If you’re feeling financially stressed or missing mortgage payments, it can be confusing to know whether you need to do a refinance or a loan modification.
When searching for information about your options, you will hear these words used interchangeably but they aren’t really referencing the same thing.
Technically, a loan modification is a type of refinance as it restructures your original loan. However, a refinance usually refers to the type of restructuring for people who are NOT in default on their mortgage.
A loan modification is typically used for people who have defaulted on their mortgage. They are looking to resume regular payments but they don’t have the ability to immediately pay back the missed payments.
A typical refinance refers to the restructuring of a mortgage loan that is NOT in default
A refinance is usually appropriate for:
- A homeowner who has been making payments on the mortgage with no recent periods of default
- A homeowner who has a solid payment history showing months of on-time mortgage payments
- A homeowner who doesn’t have other outstanding, unpaid debt
If you meet the above criteria – a refinance may be a good option for you!
Your next step would be to find a new lender to “refinance” your mortgage.

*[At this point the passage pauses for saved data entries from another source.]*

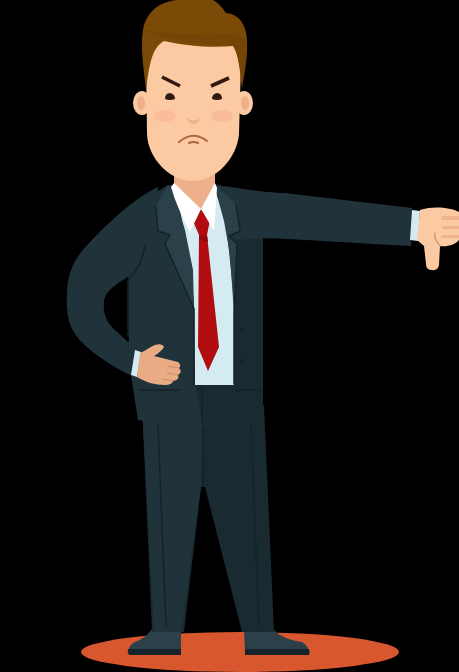
<!DOCTYPE html>
<html lang="en">
<head>
<meta charset="utf-8">
<title>Thumbs down</title>
<style>
:root {
  --backdrop: #000;
  --suit: #20323a;
  --suit-dark: #1a2a31;
  --lapel: #2b414a;
  --seam: #14232a;
  --shoe: #2b4049;
  --sole: #15242b;
  --shirt: #d5ebf2;
  --collar: #fff;
  --tie: #b10d10;
  --tie-dark: #8f090d;
  --skin: #fbc9a2;
  --skin-shade: #eeb08a;
  --hand: #e9ab84;
  --blush: #f9b596;
  --hair: #7b4a07;
  --hair-dark: #6a3f05;
  --ink: #30190f;
  --mouth: #a9663f;
  --floor: #d9572f;
}
html, body { margin: 0; background: var(--backdrop); }
body { width: 459px; height: 672px; overflow: hidden; }
svg { display: block; }
.suit { fill: var(--suit); }
.suit-dark { fill: var(--suit-dark); }
.lapel { fill: var(--lapel); }
.seam { fill: none; stroke: var(--seam); stroke-width: 1.5; stroke-linecap: round; }
.shoe { fill: var(--shoe); }
.sole { fill: var(--sole); }
.shirt { fill: var(--shirt); }
.collar { fill: var(--collar); }
.tie { fill: var(--tie); }
.tie-dark { fill: var(--tie-dark); }
.skin { fill: var(--skin); }
.skin-shade { fill: var(--skin-shade); }
.hand { fill: var(--hand); }
.finger-line { fill: none; stroke: #cf8d68; stroke-width: 1.2; stroke-linecap: round; }
.blush { fill: var(--blush); opacity: .65; }
.hair { fill: var(--hair); }
.hair-dark { fill: var(--hair-dark); }
.ink { fill: var(--ink); }
.brow { fill: none; stroke: var(--ink); stroke-width: 3.6; }
.mouth { fill: none; stroke: var(--mouth); stroke-width: 2; stroke-linecap: round; }
.floor { fill: var(--floor); }
.button { fill: var(--seam); }
</style>
</head>
<body>
<svg width="459" height="672" viewBox="0 0 459 672" role="img" aria-label="Frowning man in a dark suit giving a thumbs down">
  <rect width="459" height="672" fill="var(--backdrop)"/>
  <ellipse class="floor" cx="240" cy="652" rx="159" ry="20"/>

  <g id="shoes">
    <path class="shoe" d="M152 629H181V653H130Q127 648 133 643Q146 638 152 629Z"/>
    <path class="sole" d="M128 649H181V655H129Q127 652 128 649Z"/>
    <path class="shoe" d="M244 629H273Q281 639 302 642Q309 646 309 653H245Z"/>
    <path class="sole" d="M245 649H309Q310 652 309 655H245Z"/>
  </g>

  <g id="trousers">
    <path class="suit-dark" d="M142 405H264L274 632H242L205 487L201 487L184 632H152Z"/>
    <path class="suit" d="M142 405H202L201 487L181 632H154Z"/>
    <path class="seam" d="M203 420L203 486M158 425L166 626M251 425L259 626"/>
  </g>

  <g id="far-arm">
    <path class="suit" d="M225 186C250 190 262 192 285 193L412 208L411 246C360 244 310 239 257 238L232 245Z"/>
    <path class="seam" d="M257 238C256 228 254 220 250 213"/>
    <path class="shirt" d="M412 210L420 211L418 241L410 240Z"/>
    <path class="skin" d="M420 210C432 206 450 207 459 212V240C455 245 447 247 440 246L439 265Q438 271 432 270Q426 270 426 264L424 246L417 240Z"/>
    <path class="hand" d="M441 216H459V220H442ZM442 226H459V229H443ZM442 235H459V238H441Z" opacity=".7"/>
    <path class="finger-line" d="M440 246C436 241 434 238 435 233"/>
  </g>

  <g id="jacket">
    <path class="suit" d="M168 185L147 198L128 225L129 362L138 420Q202 431 263 421V240L248 192L214 184Z"/>
    <path class="suit-dark" d="M234 384L236 240L263 238V421Q232 426 203 425L195 384Z"/>
    <path class="shirt" d="M175 186L213 184L226 222L234 300V385H195L194 300L183 225Z"/>
  </g>

  <g id="near-arm">
    <path class="suit" d="M158 187C134 198 104 226 82 251C68 268 66 285 67 308C68 326 75 337 88 348C102 360 119 370 132 376L137 350L115 330C106 322 103 313 104 302C105 293 111 287 128 277L152 262Z"/>
    <path fill="var(--backdrop)" d="M128 279C112 287 104 294 104 303C104 314 109 322 128 336Z"/>
    <path class="seam" d="M128 280C138 270 143 258 145 246M128 280V336"/>
    <path class="shirt" d="M135 350L141 352L137 377L131 375Z"/>
    <path class="hand" d="M140 353C145 351 150 347 155 345Q162 343 164 347Q162 351 154 356L178 362Q182 365 179 368Q183 372 178 375Q180 380 173 381Q172 385 165 385C155 385 145 382 137 377Z"/>
    <path class="finger-line" d="M179 368L168 366M178 375L167 373M173 381L163 379"/>
  </g>

  <g id="lapels">
    <path class="lapel" d="M168 185L156 206L158 231L170 235L165 244L194 309L193 270L185 230L174 195Z"/>
    <path class="lapel" d="M214 184L236 204L240 231L229 236L237 244L234 314L230 255L224 221Z"/>
    <path class="seam" d="M156 207L158 231L170 235L165 244L194 309V384M236 204L240 231L229 236L237 244L234 314V384"/>
    <path class="seam" d="M139 390H180M236 390H260M202 386V424"/>
    <circle class="button" cx="242" cy="330" r="2"/>
    <circle class="button" cx="242" cy="361" r="2"/>
  </g>

  <g id="head">
    <path class="skin-shade" d="M174 160H215V192L201 211L174 190Z"/>
    <g id="ears">
      <ellipse class="skin" cx="142" cy="103" rx="9" ry="12"/>
      <ellipse class="skin" cx="244" cy="103" rx="9" ry="12"/>
      <ellipse class="skin-shade" cx="141" cy="103" rx="4" ry="7"/>
      <ellipse class="skin-shade" cx="245" cy="103" rx="4" ry="7"/>
    </g>
    <path class="skin" d="M146 60Q147 38 165 38H225Q241 40 241 62L239 134C237 158 216 181 193 181C169 181 148 158 147 134Z"/>
    <path class="hair" d="M146 90C144 70 140 48 143 30C146 10 163 0 180 0H213C220 4 223 9 226 13C239 14 246 24 247 40C248 58 244 74 242 88C240 72 239 55 233 46C212 48 186 46 164 41C151 48 149 68 146 90Z"/>
    <path class="hair-dark" d="M143 30C158 40 205 45 233 46C239 55 240 72 242 88C244 74 248 58 247 40C242 38 238 36 235 34C205 36 170 34 143 30Z" opacity=".45"/>
    <ellipse class="blush" cx="165" cy="116" rx="11" ry="6"/>
    <ellipse class="blush" cx="222" cy="116" rx="11" ry="6"/>
    <path class="brow" d="M162 77L180 86M229 78L211 86"/>
    <path class="ink" d="M165 99Q165 93 170 93Q175 94 175 99Q170 101 165 99ZM212 99Q212 94 217 93Q222 93 222 99Q217 101 212 99Z"/>
    <path class="skin-shade" d="M187 118Q194 123 200 118Q198 124 193 124Q189 124 187 118Z"/>
    <path class="mouth" d="M179 142Q193 130 207 141M189 143Q194 141 198 143"/>
  </g>

  <g id="collar-and-tie">
    <path class="tie" d="M201 209L210 220L207 235L219 347L208 371L198 347L199 235L193 221Z"/>
    <path class="tie-dark" d="M199 235Q203 237 207 235L208 242Q203 241 199 239Z"/>
    <path class="collar" d="M174 183L201 209L190 232Q177 208 171 187Z"/>
    <path class="collar" d="M215 183L201 209L214 231Q216 205 217 188Z"/>
  </g>
</svg>
</body>
</html>
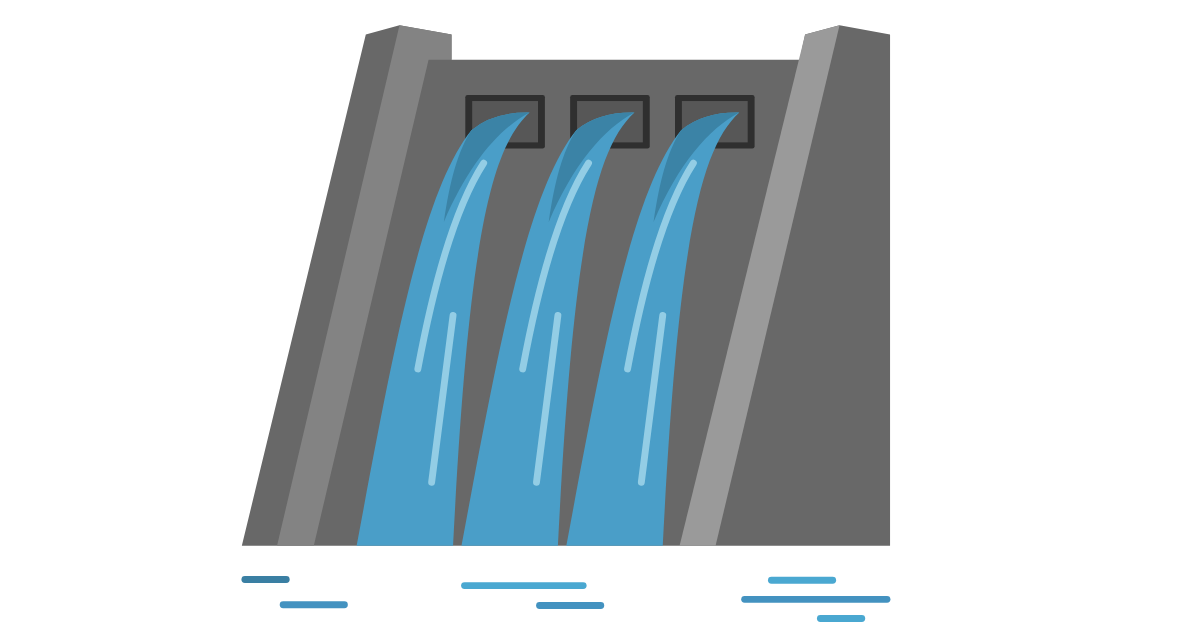
<!DOCTYPE html>
<html lang="en">
<head>
<meta charset="utf-8">
<title>Hydro Dam</title>
<style>
  :root {
    --bg: #ffffff;
    --dam-body: #686868;
    --pillar-left-face: #838383;
    --pillar-right-face: #9a9a9a;
    --gate-frame: #2f2f2f;
    --gate-inner: #575757;
    --water: #4a9ec8;
    --water-shade: #3b83a6;
    --water-highlight: #93cde5;
    --ripple-dark: #3a7fa3;
    --ripple-mid: #4392c0;
    --ripple-light: #4aa8d1;
  }
  html, body {
    margin: 0;
    padding: 0;
    width: 1200px;
    height: 643px;
    overflow: hidden;
    background: var(--bg);
  }
  .scene { display: block; width: 1200px; height: 643px; }
  .dam-body { fill: var(--dam-body); }
  .pillar-left { fill: var(--pillar-left-face); }
  .pillar-right { fill: var(--pillar-right-face); }
  .gate-frame { fill: var(--gate-frame); }
  .gate-inner { fill: var(--gate-inner); }
  .stream-body { fill: var(--water); }
  .stream-shade { fill: var(--water-shade); }
  .stream-highlight { fill: none; stroke: var(--water-highlight); stroke-width: 9; stroke-linecap: round; }
  .ripple { stroke-width: 9; stroke-linecap: round; }
  .ripple-dark { stroke: var(--ripple-dark); }
  .ripple-mid { stroke: var(--ripple-mid); }
  .ripple-light { stroke: var(--ripple-light); }
</style>
</head>
<body>
<svg class="scene" viewBox="0 0 1568 840" preserveAspectRatio="none" role="img" aria-label="Hydroelectric dam releasing water through three gates">
  <defs>
    <g id="spillway-gate">
      <rect class="gate-frame" x="608" y="124" width="104" height="70" rx="3"/>
      <rect class="gate-inner" x="617" y="132" width="86" height="54"/>
    </g>
    <g id="water-stream">
      <path class="stream-body" d="M692,147 C640,195 612,320 592,713 L466,713 C515,450 552,250 616,170 Q645,146 692,147 Z"/>
      <path class="stream-shade" d="M616,170 Q645,146 692,147 C652,168 612,215 580,290 C588,235 598,198 616,170 Z"/>
      <path class="stream-highlight" d="M632,213 C592,275 565,380 546,482"/>
      <path class="stream-highlight" d="M592,412 L564,630"/>
    </g>
  </defs>

  <g class="dam">
    <polygon class="dam-body" points="316,713 478,45 522,33 590,45 590,78 1045,78 1052,45 1097,33 1163,45 1163,713"/>
    <polygon class="pillar-left" points="522,33 590,45 590,78 560,78 410,713 362,713"/>
    <polygon class="pillar-right" points="1052,45 1097,33 935,713 888,713"/>
  </g>

  <g class="gates">
    <use href="#spillway-gate"/>
    <use href="#spillway-gate" x="137"/>
    <use href="#spillway-gate" x="274"/>
  </g>

  <g class="streams">
    <use href="#water-stream"/>
    <use href="#water-stream" x="137"/>
    <use href="#water-stream" x="274"/>
  </g>

  <g class="ripples">
    <line class="ripple ripple-dark" x1="320" y1="757" x2="374" y2="757"/>
    <line class="ripple ripple-mid" x1="370" y1="790" x2="450" y2="790"/>
    <line class="ripple ripple-light" x1="607" y1="765" x2="762" y2="765"/>
    <line class="ripple ripple-mid" x1="705" y1="791" x2="785" y2="791"/>
    <line class="ripple ripple-light" x1="1008" y1="758" x2="1088" y2="758"/>
    <line class="ripple ripple-mid" x1="973" y1="783" x2="1159" y2="783"/>
    <line class="ripple ripple-light" x1="1072" y1="808" x2="1126" y2="808"/>
  </g>
</svg>
</body>
</html>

The new lender will pay off your existing mortgage and then give you a new mortgage with better terms.
Below are some reasons why someone would want to refinance their mortgage:
- To receive a better (lower) interest rate
- To change the duration of the mortgage (either get it paid off in a faster amount of time or extend the maturity out to lower the monthly payments)
- To eliminate bad terms that were included with your original documents
- To pull some equity out of your home
If you’re considering a refinance of your home, make sure you speak to a few different lenders so that you can compare what they’re offering so you get the best terms.
A loan modification refers to the restructuring of a mortgage loan when the loan is in default
A loan modification is different from a refinance because:
- Your lender doesn’t change: The new loan agreement is written for you by the same lender you’ve been making mortgage payments to. The investor on your original mortgage is the same investor that gives final approval on your modification – you don’t go to a new lender to execute the loan modification. If you have a government backed investor to start with (Fannie Mae, Freddie Mac, VA, FHA, or USDA) – they will be the investor that gives approval for you to execute a loan modification.
- The documents needed to apply are different: The application requires loan modification documents and a loan modification application.
- You don’t have to have made a recent mortgage payment to apply: You don’t have to show a perfect, on-time payment history in order to be approved. Loan modifications are designed for people who have experienced financial hardship and have missed payments. Your lender knows that you’re behind on your mortgage payments.
- You don’t have to show a perfect or “good” credit score in order to be approved: Since you’re missing mortgage payments and your lender is likely the one reporting the delinquent payments against you that impacts your credit score, you can get a loan modification even if your credit score isn’t perfect.
- It is possible to get a loan modification even if you have other outstanding, unpaid debt: If you’ve been through a period of financial hardship, it is common for you to be in the process of resolving other debt. Having other outstanding debt doesn’t necessarily prevent you from getting a loan modification.
If you are in default on your mortgage and ultimately want to refinance, you need to do a loan modification first
If your financial hardship has recovered but you are in default on your mortgage, you need to “bring the loan current” via a loan modification before you can complete a refinance.
The loan modification is the tool that allows you to bring the loan current and resume regular mortgage payments.
Most people can start the refinancing process six months or so after a loan modification.
Typically, you need to wait a few months following a loan modification so that you can build a stable payment history before you refinance.
For more information about how long you need to wait to complete a refinance following a loan modification, you can ask the new lender that you’re considering refinancing with. They will tell you the average timeframe that you need to wait (while making your mortgage payments) before you can refinance.
If you are on a COVID-19 Forbearance plan, you need to transition off of the plan and get current before completing a refinance
If you went on a COVID Forbearance plan and are now wanting to refinance, you need to go through the middle step of transitioning off of your forbearance plan to bring the loan current before you can complete a refinance.
Unless you can pay back all payments you missed during the forbearance period at one time (most people can’t), you will need to take advantage of one of the COVID-19 transition options.
The options that are available to you vary depending on who your investor is but you may be able to get on a streamlined deferral, partial claim or loan modification program to resolve the default.
Then, once the default is resolved – you can apply for a refinance.
Essentially, it is uncommon for a new lender to agree to refinance while you are on an active forbearance so you need to get into an agreement which allows you to resume making payments first and then look at refinancing.
If you are a homeowner in Washington state and have questions about whether a loan modification is the right next step for you, feel free to call me at (425) 654-1674.